One might think that a negative attitude stems from managers’ cowardice or fear of change. But this can also be seen as being over-protective or the belief that changes will not lead to sustainable growth.

On the other hand, there is the brave manager who runs faster than everyone else, unfortunately sometimes without a clear vision and well defined business model as a guide. An organization that is managed by people who are too preoccupied with making money but are not paying attention to the importance of having a clear strategy about what kind of business they want to run and where they should put their focus to help the business to grow is not likely to succeed in the long run. The same thing applies here as in the prior example; no business model and an ill-defined business strategy are likely to result in failure to succeed and lack of innovation.

Management vs. leadership

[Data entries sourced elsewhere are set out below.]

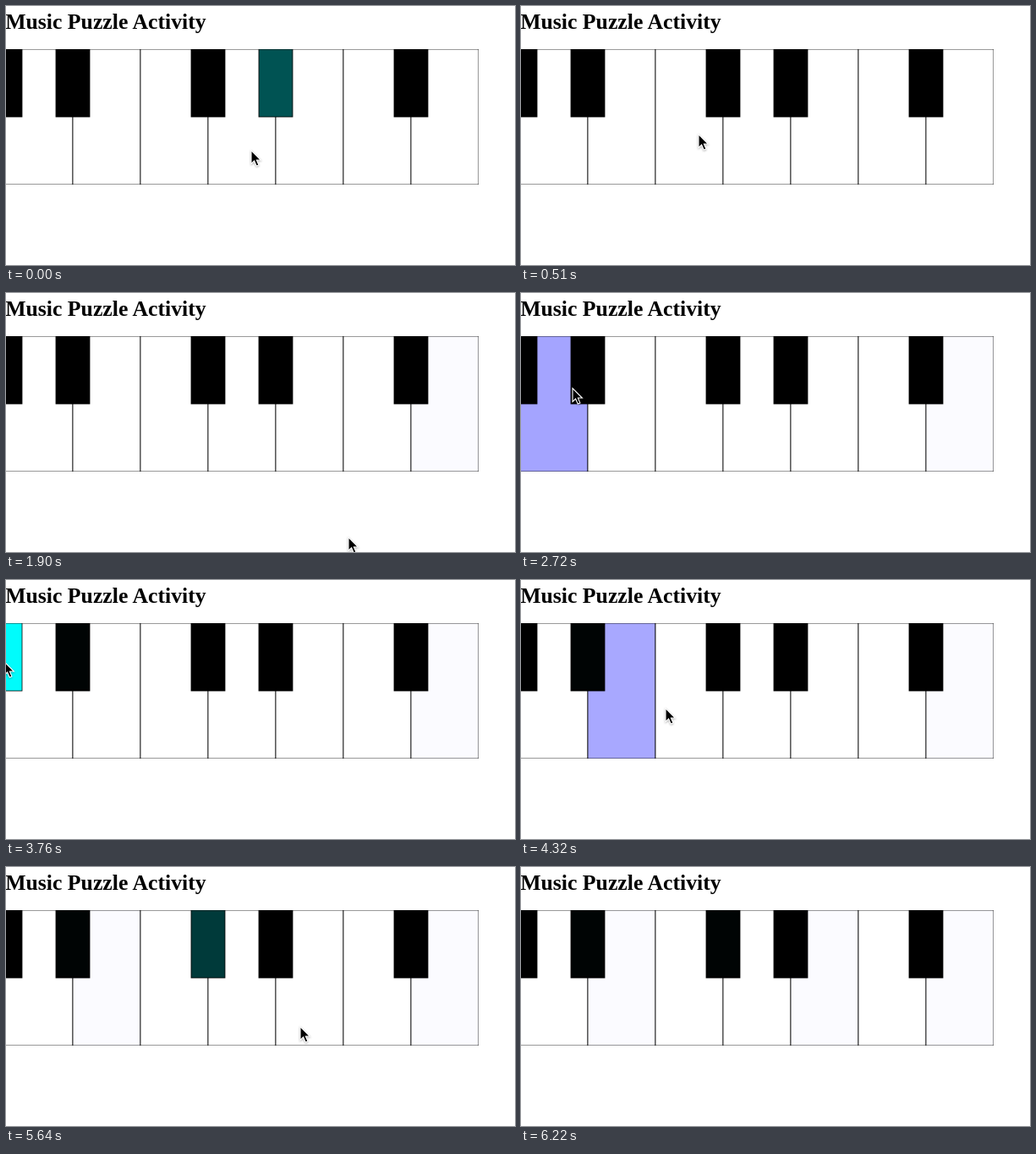
These frames come from a looping animation (602x306 px, 7660 ms). An HTML page:

```html
<!DOCTYPE html>
<html lang="en">
<head>
<meta charset="utf-8">
<title>Music Puzzle Activity</title>
<style>
  html, body { margin: 0; width: 100%; height: 100%; overflow: hidden; background: #fff; }
  #stage { display: block; width: 602px; height: 306px; }
  text { font: bold 25.75px "Liberation Serif", Times, serif; }
  rect { stroke: #000; stroke-width: .8px; }
  #cursor { filter: drop-shadow(0 1px 1px rgba(0, 0, 0, .3)); }
</style>
</head>
<body>
<svg id="stage" viewBox="0 0 602 306">
  <text x="-0.8" y="27">Music Puzzle Activity</text>
  <svg id="keys" x="-1" y="51" width="560" height="160" overflow="hidden"></svg>
  <path id="cursor" d="M1 1.6V17.4L4.6 14L7.2 20L9.9 18.9L7.4 13H12.4Z"
        fill="#000" stroke="#fff" stroke-width="1.1"/>
</svg>
<script>
const LOOP = 7660, FADE = 350, EXIT = 6205;
const SIZE = 80; // white key width, black key height

// time, key, rest of the pointer before the click
const presses = [
  [-235, 'D#', 0], [100, 'D', 0], [704, 'C', 0], [1530, 'G', 150],
  [2496, 'A', 0], [3070, 'A#', 150], [3757, 'G#', 170], [4090, 'B', 0],
  [4427, 'C', 0], [4860, 'D', 0], [5370, 'C#', 90], [5705, 'E', 0]
];
// Keys that never fade out completely
const faint = ['G', 'B', 'E', 'A#', 'C#'];

// Pointer places between clicks: time, x, y
const stops = [
  [0, 289, 169], [1010, 509, 274], [1180, 550, 250], [1850, 430, 288],
  [2270, 111, 224], [2720, 60, 111], [4740, 279, 80], [5640, 347, 187],
  [6110, 483, 271], [6150, 483, 271], [6210, 514, 310]
];

const keys = {};
const board = document.getElementById('keys');
const cursor = document.getElementById('cursor');

function addKey(name, x, sharp) {
  const el = document.createElementNS('http://www.w3.org/2000/svg', 'rect');
  const box = { x, y: 0, width: sharp ? SIZE / 2 : SIZE, height: sharp ? SIZE : SIZE * 2 };
  for (const k in box) el.setAttribute(k, box[k]);
  board.append(el);
  keys[name] = {
    el,
    rest: sharp ? [0, 0, 0] : [255, 255, 255],
    flash: sharp ? [0, 255, 255] : [0, 0, 255],
    spot: sharp ? [x + 17, 95] : [x + 35, 150]
  };
}
[...'ABCDEFG'].forEach((n, i) => addKey(n, i * SIZE, false));
[...'GA-CD-F'].forEach((n, i) => {
  if (n !== '-') addKey(n + '#', (i - .25) * SIZE, true);
});

const path = [...stops];
for (const [t, name, wait] of presses) {
  const spot = keys[name].spot;
  if (wait) path.push([t - wait, ...spot]);
  path.push([t, ...spot]);
}
path.sort((a, b) => a[0] - b[0]);

function keyColor(name, t) {
  const { rest, flash } = keys[name];
  const hit = presses.filter(p => p[1] === name && p[0] <= t).pop();
  if (!hit) return rest;
  const u = Math.min(faint.includes(name) ? .985 : 1, (t - hit[0]) / FADE);
  return flash.map((c, i) => Math.round(c + (rest[i] - c) * u));
}

const slope = (i, a) => (path[i + 1][a] - path[i][a]) / (path[i + 1][0] - path[i][0]);

// Monotone tangent: no overshoot, and full stops stay still
function tangent(i, a) {
  if (i === 0 || i === path.length - 1) return 0;
  const p = slope(i - 1, a), q = slope(i, a);
  return p * q <= 0 ? 0 : 2 * p * q / (p + q);
}

function pointer(t, a) {
  let i = 0;
  while (i < path.length - 2 && path[i + 1][0] <= t) i++;
  const h = path[i + 1][0] - path[i][0];
  const u = Math.min(1, (t - path[i][0]) / h), v = 1 - u;
  return path[i][a] * v * v * (1 + 2 * u) + path[i + 1][a] * u * u * (3 - 2 * u)
    + h * u * v * (tangent(i, a) * v - tangent(i + 1, a) * u);
}

function draw(t) {
  for (const n in keys) keys[n].el.setAttribute('fill', `rgb(${keyColor(n, t)})`);
  const x = Math.round(pointer(t, 1)), y = Math.round(pointer(t, 2));
  cursor.setAttribute('transform', `translate(${x} ${y})`);
  cursor.setAttribute('visibility', t < EXIT ? 'visible' : 'hidden');
}

const start = performance.now();
function tick() {
  draw((performance.now() - start) % LOOP);
  requestAnimationFrame(tick);
}
draw(0);
requestAnimationFrame(tick);
</script>
</body>
</html>
```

Things have changed in the organizational environment (at least in some cases); fear and control can achieve short-term results and compliance, but they won’t get you to the finish line or win the efforts of those you lead. Managing an organization by giving orders from the tower down the chain is a powerful position, but becoming an increasingly outdated style to run a successful business. Motivation by fear is an old belief system that many managers are tempted to use when they are not clear on their vision and growth opportunities. To avoid such a situation, it is important to put emphasis on a clear vision and a well-defined business model, which characterize a more situational leadership approach. Knowing when to push or pull your team comes about through a clear vision on strategy and knowledge that is generated through a well-established flow of information where all employees are kept updated and involved in business processes. Therefore, it is important for business leaders to stay motivated, win trust and respect and motivate their employees to stay focused on running a successful business.

The difference half an hour can make

I just spent some time in Newfoundland, a wonderful simultaneously wild and civilized place. Despite beautiful seascapes and charming fishing villages, my most valuable “take away” was undoubtedly Newfoundland’s half hour. Newfies set their clocks half an hour ahead of their neighbors in the Canadian Maritime Provinces. (Newfoundland is not the only place in the world that offsets by half an hour and Kathmandu takes things to an even more exotic level with its 15 minute offset.)

What difference does half an hour make? The half hour offset makes it more energy intensive to do the time-shift math required to figure out what time it is “back at the office”. This lead (at least for me) to a pleasant feeling of detachment from the daily grind. Even more influential was the realization that each day is not made up of 24 hours, but 48 half hours.

Make of it what you will.

Could a business model incorporate the Newfie mentality of the half hour by introducing a slightly distracting time offset? Such a business model might just shake the world.